On Review of Personnel and Capital Budget Utilization of MDAs, the Commission’sChairman said that just like in 2019, the focus was still on health and education sectors.
On the health sector, he revealed that 52 institutions were reviewed and a surplus of N4.6bn on personnel cost was found and that recommendation had already been made to restrain the money from abuse, adding that personnel cost of the Usman Dan Fodio University Teaching Hospital, amounting to N227m was diverted by an individual.
On the education sector, the ICPC boss stated that 78 education sector MDAs were reviewed and common cases of misuse of fund found out included: payment of bulk sums to individuals/staff accounts, including project funds, non-deduction/remittance of taxes and IGR, payment of unapproved allowances and bulk payments to microfinance banks amongst others.
Speaking further on the Ethics and Integrity Compliance Scorecard of MDAs, Professor Owasanoye explained that the integrity scorecard was a tool designed to discover institutional weaknesses that promote corruption in public institutions.

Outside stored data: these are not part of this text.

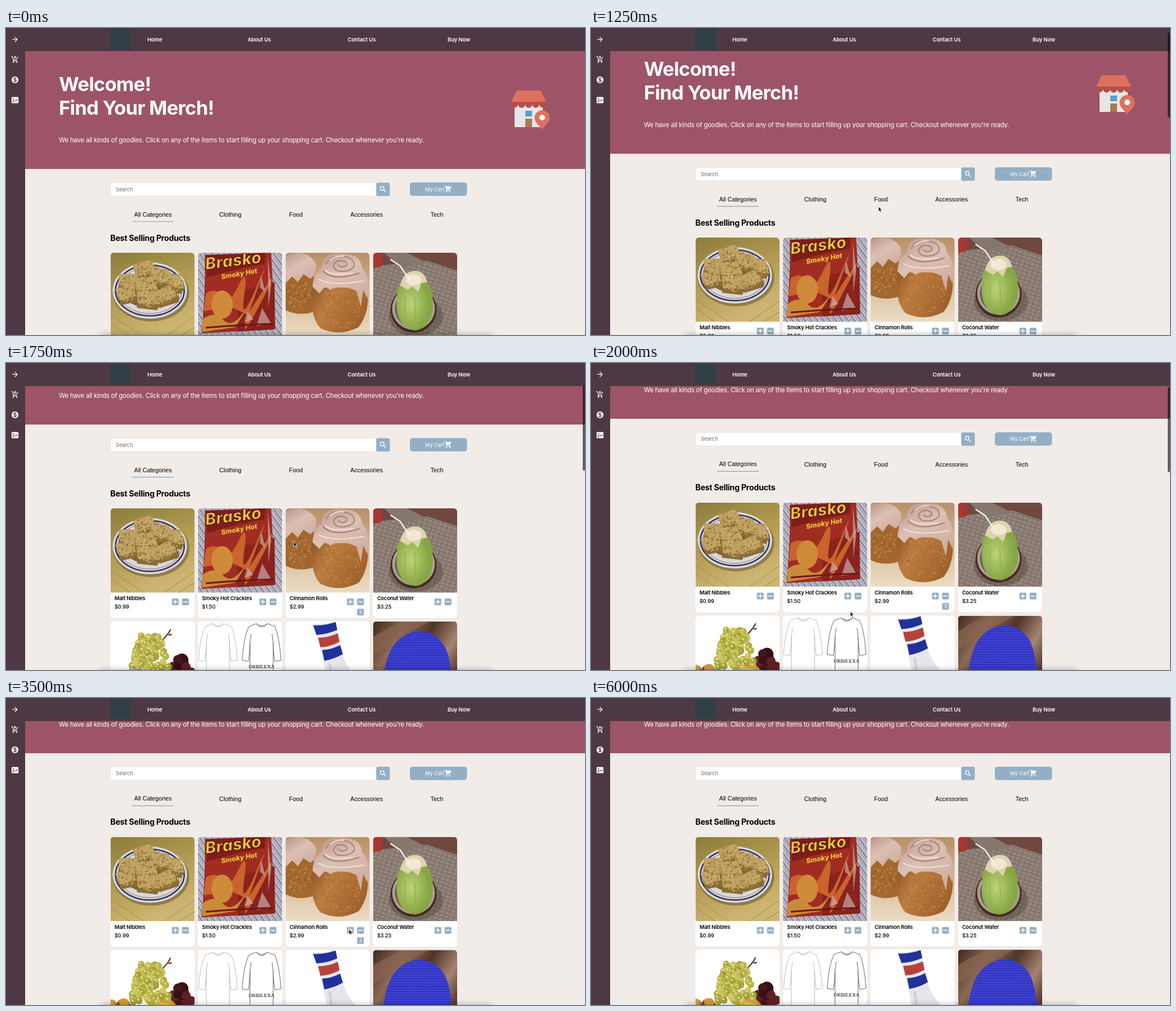
An HTML page for the animation above (6250 ms loop, 1028 px wide and 545 px high).

```html
<!DOCTYPE html>
<html lang="en">
<head>
<meta charset="utf-8">
<title>Merch store</title>
<style>
html, body { margin: 0; height: 100%; overflow: hidden; background: #f1ece8; }
svg { display: block; width: 1028px; height: 545px; font-family: Inter, sans-serif; font-optical-sizing: none; }
.title { font-size: 34.5px; font-weight: 700; letter-spacing: -.72px; fill: #fff; }
.intro { font-size: 11.4px; letter-spacing: -.22px; fill: #fff; }
.nav { font-size: 9.5px; font-weight: 600; letter-spacing: -.12px; fill: #fff; }
.tabs { font: 10.74px "Liberation Sans", Arial, sans-serif; }
.heading { font-size: 14.2px; font-weight: 700; letter-spacing: -.26px; }
.name { font-size: 9.4px; font-weight: 600; letter-spacing: -.18px; }
.price { font-size: 9.3px; font-weight: 500; letter-spacing: -.1px; }
.field { font-size: 9.3px; letter-spacing: -.06px; }
.photo { filter: blur(.6px); }
</style>
</head>
<body>
<svg viewBox="0 0 1028 545">
  <defs>
    <clipPath id="photoClip"><path d="M0 149.4V6a6 6 0 0 1 6-6h137.4a6 6 0 0 1 6 6v143.4z"/></clipPath>
    <linearGradient id="wood" x2=".4" y2="1"><stop stop-color="#8b7c3c"/><stop offset=".55" stop-color="#b39c52"/><stop offset="1" stop-color="#cdb574"/></linearGradient>
    <linearGradient id="cream" y2="1" x2="0"><stop stop-color="#b98f68"/><stop offset=".6" stop-color="#d9c0a0"/><stop offset="1" stop-color="#ecdcc4"/></linearGradient>
    <linearGradient id="crust" x2="1" y2=".4"><stop stop-color="#8f5726"/><stop offset=".35" stop-color="#bd7c3f"/><stop offset="1" stop-color="#a0622c"/></linearGradient>
    <linearGradient id="icing" x2=".6" y2="1"><stop stop-color="#b9958a"/><stop offset=".5" stop-color="#dcc0b4"/><stop offset="1" stop-color="#cfae9f"/></linearGradient>
    <linearGradient id="satin" x2="1" y2=".6"><stop stop-color="#3e2820"/><stop offset=".3" stop-color="#8d6a56"/><stop offset=".55" stop-color="#50342a"/><stop offset=".8" stop-color="#a58370"/><stop offset="1" stop-color="#54382d"/></linearGradient>
    <radialGradient id="shell" cx=".4"><stop stop-color="#bcd378"/><stop offset="1" stop-color="#86a543"/></radialGradient>
    <pattern id="stripes" width="9" height="9" patternUnits="userSpaceOnUse" patternTransform="rotate(-35)">
      <rect width="9" height="9" fill="#c3c4cd"/><rect width="3" height="9" fill="#858ca8"/><rect x="6" width="1" height="9" fill="#a5787c"/>
    </pattern>
    <pattern id="tiles" width="9" height="7" patternUnits="userSpaceOnUse" patternTransform="rotate(18)">
      <rect width="9" height="7" fill="#8d7f76"/><path d="M0 0h9M0 0v7" stroke="#76675f" stroke-width="1.4"/><rect x="4" y="3" width="3" height="2" fill="#a0938a"/>
    </pattern>
    <pattern id="crochet" width="5" height="4.5" patternUnits="userSpaceOnUse">
      <rect width="5" height="4.5" fill="#4347dc"/><path d="M0 .5l2.5 2.5L5 .5" fill="none" stroke="#2628a8" stroke-width="1.2"/>
    </pattern>
    <path id="cart" d="M7 18c-1.1 0-2 .9-2 2s.9 2 2 2 2-.9 2-2-.9-2-2-2zM1 2v2h2l3.6 7.59-1.35 2.45c-.16.28-.25.61-.25.96 0 1.1.9 2 2 2h12v-2H7.42c-.14 0-.25-.11-.25-.25l.03-.12.9-1.63h7.45c.75 0 1.41-.41 1.75-1.03l3.58-6.49c.08-.14.12-.31.12-.48 0-.55-.45-1-1-1H5.21l-.94-2H1zm16 16c-1.1 0-2 .9-2 2s.9 2 2 2 2-.9 2-2-.9-2-2-2z"/>
  </defs>

  <g id="page">
    <path d="M34 0h994v250.3H34z" fill="#9d5468"/>
    <text class="title" x="94" y="112">Welcome!</text>
    <text class="title" x="94" y="154">Find Your Merch!</text>
    <text class="intro" x="94" y="203">We have all kinds of goodies. Click on any of the items to start filling up your shopping cart. Checkout whenever you're ready.</text>

    <path d="M903 132h50v44h-50z" fill="#e6e6e6"/>
    <path d="M922 147h12v10h-12z" fill="#5a9fc9"/>
    <path d="M922 161h12v15h-12z" fill="#a47c50"/>
    <path d="M897 130.5h62v4a6.2 6.2 0 0 1-12.4 1 6.2 6.2 0 0 1-12.4 0 6.2 6.2 0 0 1-12.4 0 6.2 6.2 0 0 1-12.4 0 6.2 6.2 0 0 1-12.4-1z" fill="#b54f48"/>
    <path d="M897 131l10-20h42l10 20z" fill="#dd7160"/>
    <path d="M952 181c-3-7-13.5-12-13.5-21.5a13.5 13.5 0 0 1 27 0c0 9.5-10.5 14.5-13.5 21.5z" fill="#dd7160"/>
    <circle cx="952" cy="159" r="5" fill="#fff"/>

    <rect x="185.5" y="274.7" width="476" height="23.3" rx="4" fill="#fff" stroke="#e6e2df" stroke-width=".7"/>
    <rect x="657.3" y="274.5" width="24.2" height="23.7" rx="3" fill="#94afc5"/>
    <path d="M671 287.8l3.3 3.3" stroke="#fff" stroke-width="1.5"/>
    <circle cx="668" cy="284.8" r="3.3" fill="none" stroke="#fff" stroke-width="1.4"/>
    <text class="field" x="195" y="289.5" fill="#6d6d6d">Search</text>
    <rect x="717" y="274.3" width="101.5" height="23.8" rx="5" fill="#94afc5"/>
    <text class="field" x="744" y="289.7" fill="#fff">My Cart</text>
    <use href="#cart" transform="translate(778 278.8) scale(.6)" fill="#fff"/>

    <g class="tabs">
      <text x="227.5" y="334.5">All Categories</text><text x="378.6" y="335.2">Clothing</text>
      <text x="502.6" y="335.2">Food</text><text x="611.3" y="335.2">Accessories</text><text x="753.8" y="335.2">Tech</text>
    </g>
    <path id="underline" d="M224 343.7h74" stroke-width="1.3"/>
    <text class="heading" x="185.3" y="377.8">Best Selling Products</text>
    <g id="row1" transform="translate(185.4 399)"></g>
    <g id="row2"></g>
  </g>

  <path d="M0 0h1028v41H34v504H0z" fill="#4e3843"/>
  <rect x="185.5" y="1.5" width="36.5" height="36.5" fill="#2f3f45"/>
  <g class="nav">
    <text x="251" y="24">Home</text><text x="429" y="24">About Us</text>
    <text x="606.5" y="24">Contact Us</text><text x="784" y="24">Buy Now</text>
  </g>
  <g fill="#fff">
    <path transform="translate(8.8 13) scale(.6)" d="M12 4l-1.41 1.41L16.17 11H4v2h12.17l-5.58 5.59L12 20l8-8z"/>
    <path transform="translate(8.8 48.8) scale(.6)" d="M11 9h2V6h3V4h-3V1h-2v3H8v2h3v3zm-4 9c-1.1 0-2 .9-2 2s.9 2 2 2 2-.9 2-2-.9-2-2-2zm10 0c-1.1 0-2 .9-2 2s.9 2 2 2 2-.9 2-2-.9-2-2-2zm-9.83-3.25l.03-.12.9-1.63h7.45c.75 0 1.41-.41 1.75-1.03l3.86-7.01L19.42 4h-.01l-1.1 2-2.76 5H8.53l-.13-.27L6.16 6l-.95-2-.94-2H1v2h2l3.6 7.59-1.35 2.45c-.16.28-.25.61-.25.96 0 1.1.9 2 2 2h12v-2H7.42c-.13 0-.25-.11-.25-.25z"/>
    <circle cx="16" cy="92" r="6.1"/>
    <rect x="9.9" y="122.6" width="12.2" height="10.8" rx="1.2"/>
  </g>
  <text x="16" y="95.5" text-anchor="middle" font-size="9.8" font-weight="700" fill="#4e3843">$</text>
  <path d="M11.5 125.7h3.6M11.5 128.2h3.6M11.5 130.6h3.6M16.3 128.2l1.4 1.4 2.9-2.9" fill="none" stroke="#4e3843" stroke-width="1.1"/>

  <rect x="163" y="546" width="704" height="24" rx="10" opacity=".38" style="filter:blur(6px)"/>
  <rect id="thumb" x="1024" width="4" height="151" rx="2"/>
  <path id="cursor" d="M0 0v9l2-1.8 1.5 3.2 1.5-.7-1.5-3.1H6.2z" stroke="#fff" stroke-width=".8"/>
</svg>

<script>
const $ = id => document.getElementById(id);
let seed = 11;
const rand = () => (seed = seed * 16807 % 2147483647) / 2147483647;
const repeat = (n, draw) => Array.from({ length: n }, (_, i) => draw(i)).join('');
const path = (d, fill, extra = '') => `<path d="${d}" fill="${fill}" ${extra}/>`;
const line = (d, color, width) => path(d, 'none', `stroke="${color}" stroke-width="${width}"`);
const oval = (x, y, rx, ry, fill, extra = '') => `<ellipse cx="${x}" cy="${y}" rx="${rx}" ry="${ry}" fill="${fill}" ${extra}/>`;
const back = fill => path('M0 0h150v150H0z', fill);

// Random specks spread evenly over an ellipse
const specks = (n, cx, cy, rx, ry, size, colors) => repeat(n, i => {
  const angle = rand() * 2 * Math.PI, reach = Math.sqrt(rand()), r = size * (.6 + .6 * rand());
  return oval(cx + rx * reach * Math.cos(angle), cy + ry * reach * Math.sin(angle), r, r, colors[i % colors.length]);
});

const treat = (x, y, turn) => `<g transform="translate(${x} ${y}) rotate(${turn}) scale(1.12)">
  ${path('M-19-9L9-15 21 5 18 15-14 17z', '#8a6c36')}${path('M-19-9L9-15 21 5-14 9z', '#c0a264')}
  ${specks(75, 1, 0, 17, 13, 1.3, ['#cfb478', '#a5853f', '#c4a663', '#8f7038'])}</g>`;

const shirt = (x, color) => `<g transform="translate(${x})" fill="none" stroke="${color}" stroke-width=".9">
  <path d="M26 4Q36 12 46 4L59 9Q67 26 70 69L59 71Q56 50 56 38V150H15V38Q15 50 12 71L1 69Q4 26 13 9z"/>
  <path d="M26 4Q36 16 46 4M56 38Q55 28 54 22M15 38Q16 28 17 22"/></g>`;

const riceTreats = () => back('url(#wood)')
  + line('M0 110l60 40M0 125l35 25M95 150l55-38M120 150l30-18', '#a38a48', 1)
  + oval(72, 71, 68, 51, '#5e4d25', 'opacity=".5"') + oval(70, 67, 66, 50, '#d9d7d8')
  + oval(70, 67, 61, 45, 'none', 'stroke="#2a3060" stroke-width="2.5"')
  + oval(70, 67, 57, 41, 'none', 'stroke="#a06a5c" stroke-width="1"')
  + oval(70, 66, 49, 32, '#7d6230')
  + treat(110, 52, 15) + treat(62, 30, -5) + treat(88, 42, 25) + treat(34, 52, 12) + treat(31, 72, -8)
  + treat(62, 58, 8) + treat(98, 76, -14) + treat(66, 82, 10);

const snackBag = () => back('url(#stripes)') + path('M12 4L130 0 137 136 6 143Q14 70 12 4z', '#a02c22')
  + path('M14 4L120 0 118 20Q60 30 16 44z', '#7e1d1a')
  + path('M70 70L136 52 137 136 70 140z', '#8a221d')
  + path('M14 72Q34 60 44 78T72 58 82 76 104 60 98 86 112 88 88 110L58 96 10 104z', '#c9642c')
  + path('M8 118Q30 102 44 118T76 112 66 132L7 141z', '#c98a3a')
  + oval(43, 92, 19, 25, '#d08a3c')
  + path('M124 6l6 52-5 40zM112 40l8 30-10-8zM114 98l16 28-26 4zM88 104l10 14-16 6z', '#cdb4b2', 'opacity=".65"')
  + line('M14 133Q70 128 134 126', '#6e1614', 3)
  + `<g fill="#ecc63a" font-style="italic" font-weight="800"><text transform="translate(14 30) rotate(-7)" font-size="29" stroke="#4c1010" stroke-width="1">Brasko</text>
     <text transform="translate(42 47) rotate(-10)" font-size="12">Smoky Hot</text></g>`;

const cinnamonRoll = () => back('url(#cream)')
  + path('M0 18Q30-2 50 26L52 104Q25 114 0 102z', '#a2682f')
  + specks(110, 24, 76, 24, 26, 1.6, ['#b47a40', '#925a28', '#be8549'])
  + path('M0 6Q34-10 54 18 56 40 44 46L32 38 22 52 12 42 0 54z', 'url(#icing)')
  + path('M48 62Q42 112 62 134 96 150 130 132 150 106 146 62z', 'url(#crust)')
  + specks(260, 96, 98, 42, 36, 1.2, ['#c08348', '#a0652e', '#c98f55', '#aa6d34'])
  + path('M48 60Q50 34 64 28 66-2 98 2 134 0 136 28 150 38 146 82L138 66 134 96 126 68Q98 54 80 66L70 60 60 72z', 'url(#icing)')
  + line('M66 32Q84 52 132 36M72 20Q80 4 98 6 124 8 122 24 112 36 92 32 78 22 94 14 112 14 108 23 98 28 94 21', '#a58074', 2)
  + line('M58 46Q80 60 140 50M70 30Q80 42 120 36M78 14Q88 4 104 6', '#f0e0d8', 2);

const coconut = () => back('url(#tiles)') + path('M0 0h150v32L96 14 0 24z', '#70483f')
  + path('M20 0h40l36 18-50 8z', '#85776e') + path('M0 0h16v24l-16 4z', '#a83630')
  + oval(76, 112, 48, 36, '#4a3f36', 'opacity=".4"')
  + oval(72, 101, 41, 41, '#4a2a24') + oval(72, 99, 38, 38, '#a89f90') + oval(72, 99, 33, 34, '#6b6053')
  + path('M43 66Q50 48 60 44L94 46Q108 68 106 94 102 136 74 138 43 132 42 94z', 'url(#shell)')
  + path('M48 58Q54 32 74 32 92 32 96 52L86 54 80 70 70 60 62 66z', '#ddd3ae') + oval(72, 48, 14, 10, '#f0e8d2')
  + line('M58 78Q54 110 62 134M92 74Q100 100 90 130M74 78Q76 110 75 136', '#8fae4c', 1.4)
  + line('M31 12L48 23 66 50', '#f4f2ee', 2.4);

const fruit = () => back('#fff') + line('M84 40Q100 28 107 14M103 24l6-1', '#5a4128', 2.4)
  + specks(14, 128, 86, 20, 20, 10, ['#43171c', '#5e2226', '#351014'])
  + specks(14, 16, 102, 18, 12, 9, ['#4e2a20', '#d69a3a', '#7a3f26'])
  + oval(94, 104, 24, 18, '#e39a2c') + oval(94, 106, 18, 13, '#f1bf52')
  + repeat(90, i => {
    const y = 26 + i * .75, x = 70 + (rand() - .5) * (36 + i * .45);
    return oval(x, y, 6, 6.5, ['#b9b444', '#a3a23a', '#cac45c'][i % 3]) + oval(x - 1.5, y - 2, 2, 2, '#e0dc94');
  });

const shirts = () => back('#fff') + shirt(0, '#b5b5b5') + shirt(77.5, '#555')
  + '<text x="113" y="83.5" text-anchor="middle" font-size="9" font-family="Liberation Serif, serif">ORBILEXA</text>';

const sock = () => back('#fff') + path('M48 4Q68 6 88 0L98 48Q104 74 124 98L128 150H70L72 92Q62 40 48 4z', '#e6e6ea')
  + path('M49 7Q70 8 89 1L92 15Q74 23 55 24z', '#20329a') + path('M58 29Q76 29 93 21L96 36Q80 45 62 46z', '#b5433c')
  + path('M65 51Q82 50 97 42L102 58Q86 67 69 70z', '#20329a') + line('M78 74Q84 96 80 150', '#cfcfd6', 4);

const hat = () => back('url(#satin)') + path('M0 28Q40 2 60 0L100 0Q60 22 0 60z', '#8a6450', 'opacity=".7"')
  + path('M15 150Q16 66 40 38 58 18 84 17 116 20 130 50 142 80 142 150z', 'url(#crochet)');

const chip = (x, y, mark) => `<g transform="translate(${x} ${y})"><rect x="-6" y="-6" width="12" height="12" rx="2" fill="#94afc5"/>${mark}</g>`;
const card = (i, photo, name = '', price = '') => `<g transform="translate(${i * 155.4})">
  <rect class="card" width="149.4" rx="6" fill="#fff"/>
  <g clip-path="url(#photoClip)"><g class="photo">${photo()}</g></g>
  ${name && `<text class="name" x="7.3" y="163.4">${name}</text><text class="price" x="7.3" y="178">${price}</text>
  ${chip(115.2, 166, line('M-4 0h8M0-4v8', '#fff', 1.5))}${chip(133.2, 166, line('M-4 0h8', '#fff', 1.5))}`}</g>`;

$('row1').innerHTML = card(0, riceTreats, 'Malt Nibbles', '$0.99') + card(1, snackBag, 'Smoky Hot Crackles', '$1.50')
  + card(2, cinnamonRoll, 'Cinnamon Rolls', '$2.99') + card(3, coconut, 'Coconut Water', '$3.25')
  + `<g id="badge">${chip(444, 184.2, '<text id="count" y="3.3" text-anchor="middle" font-size="9" fill="#fff"></text>')}</g>`;
$('row2').innerHTML = [fruit, shirts, sock, hat].map((photo, i) => card(i, photo)).join('');

// [start time, values...]
const scrolls = [[0, 0], [1250, 27], [1500, 109], [1750, 141], [2000, 151.3], [2250, 152.4]];
const counts = [[0, 3], [5000, 2], [5250, 1], [5500, 0]];
const thumbs = [[0, 0], [1250, .6], [2750, .2], [3000, 0]];
const cursors = [[0, -50, 0], [750, 557, 242], [1000, 510.5, 317], [2000, 460.5, 441], [2250, 455, 437.5], [2750, 463.5, 433],
  [3000, 579, 427], [3250, 609, 409], [3500, 609, 410.5], [4000, 608.5, 412], [4250, 609, 414], [4750, 626.5, 412], [5750, 630, 294.5], [6000, -50, 0]];
const at = (steps, t) => steps.filter(step => step[0] <= t).pop().slice(1);
const set = (id, name, value) => $(id).setAttribute(name, value);

function draw(now) {
  const t = now % 6250;
  const [scroll] = at(scrolls, t), [count] = at(counts, t);
  const height = count ? 194.6 : 193.8;
  set('page', 'transform', `translate(0 ${-scroll})`);
  set('row2', 'transform', `translate(185.4 ${405.1 + height})`);
  document.querySelectorAll('.card').forEach(c => c.setAttribute('height', height));
  set('underline', 'stroke', t < 750 ? '#aaa8a8' : '#82a5c4');
  set('badge', 'opacity', count ? 1 : 0);
  $('count').textContent = count;
  set('thumb', 'y', .5 + scroll * .28);
  set('thumb', 'opacity', at(thumbs, t)[0]);
  set('cursor', 'transform', `translate(${at(cursors, t)})`);
  requestAnimationFrame(draw);
}
draw(0);
</script>
</body>
</html>
```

“In summary, none of the MDAs attained full compliance while 27 MDAs attained substantial compliance. 126 MDAs are classified as non-responsive and high corruption risks for not responding to the Ethics and Integrity Compliance Scorecard or submitting outside deadline. It is also instructive to note that 88 MDAs have in the past three years violated the PPA and 53 featured in FIRS tax defaulters list in the same period’” he summed up.
The Chairman who also harped on Asset Recovery, and how the Commission has in the process of its various enforcement and investigative measures recovered various forms of assets. According to him, “earlier this year the Commission based on intelligence seized over N16bn from the federal Ministry of Agriculture because the money was moved under suspicious circumstances.”
“Other assets recovered include 18 buildings, 12 business premises and 25 plots of land. We have restrained or recovered by administrative or court interim and final orders assets above N3bn, facilitated recovery of $173,000 by the Whistleblower unit of FMFB&P from an erring oil company, restrained £160,000 in a UK bank in an on-going interim forfeiture. These figures exclude quantum of recoveries on return of contractors to site as a result of project tracking initiatives,” he disclosed.
With the government’s migration from manual to e-payment system, ICPC has made input to the introduction and design of BVN, GIFMIS and IPPIS.
The ICPC Chairman also highlighted some of the public education platforms and advocacy initiatives that the Commission had deployed to enlist and foster support for the fight against corruption.
One of such initiatives according to the Chairman is the “My Constituency, My Project,”campaign to sensitize and enlist community ownership of constituency and executive projectslocated in their communities.
He also added that the launch of “N20m from ICPC at 20” project which included music and essay competitions was to boost youth involvement and provoke their creativity and support for the fight against corruption.
The Summit thereafter dovetailed into a panel discussion using online platform, Cisco WEBEX focusing on the role of the private sector; citizens and non-state actors; and the media in the fight against corruption.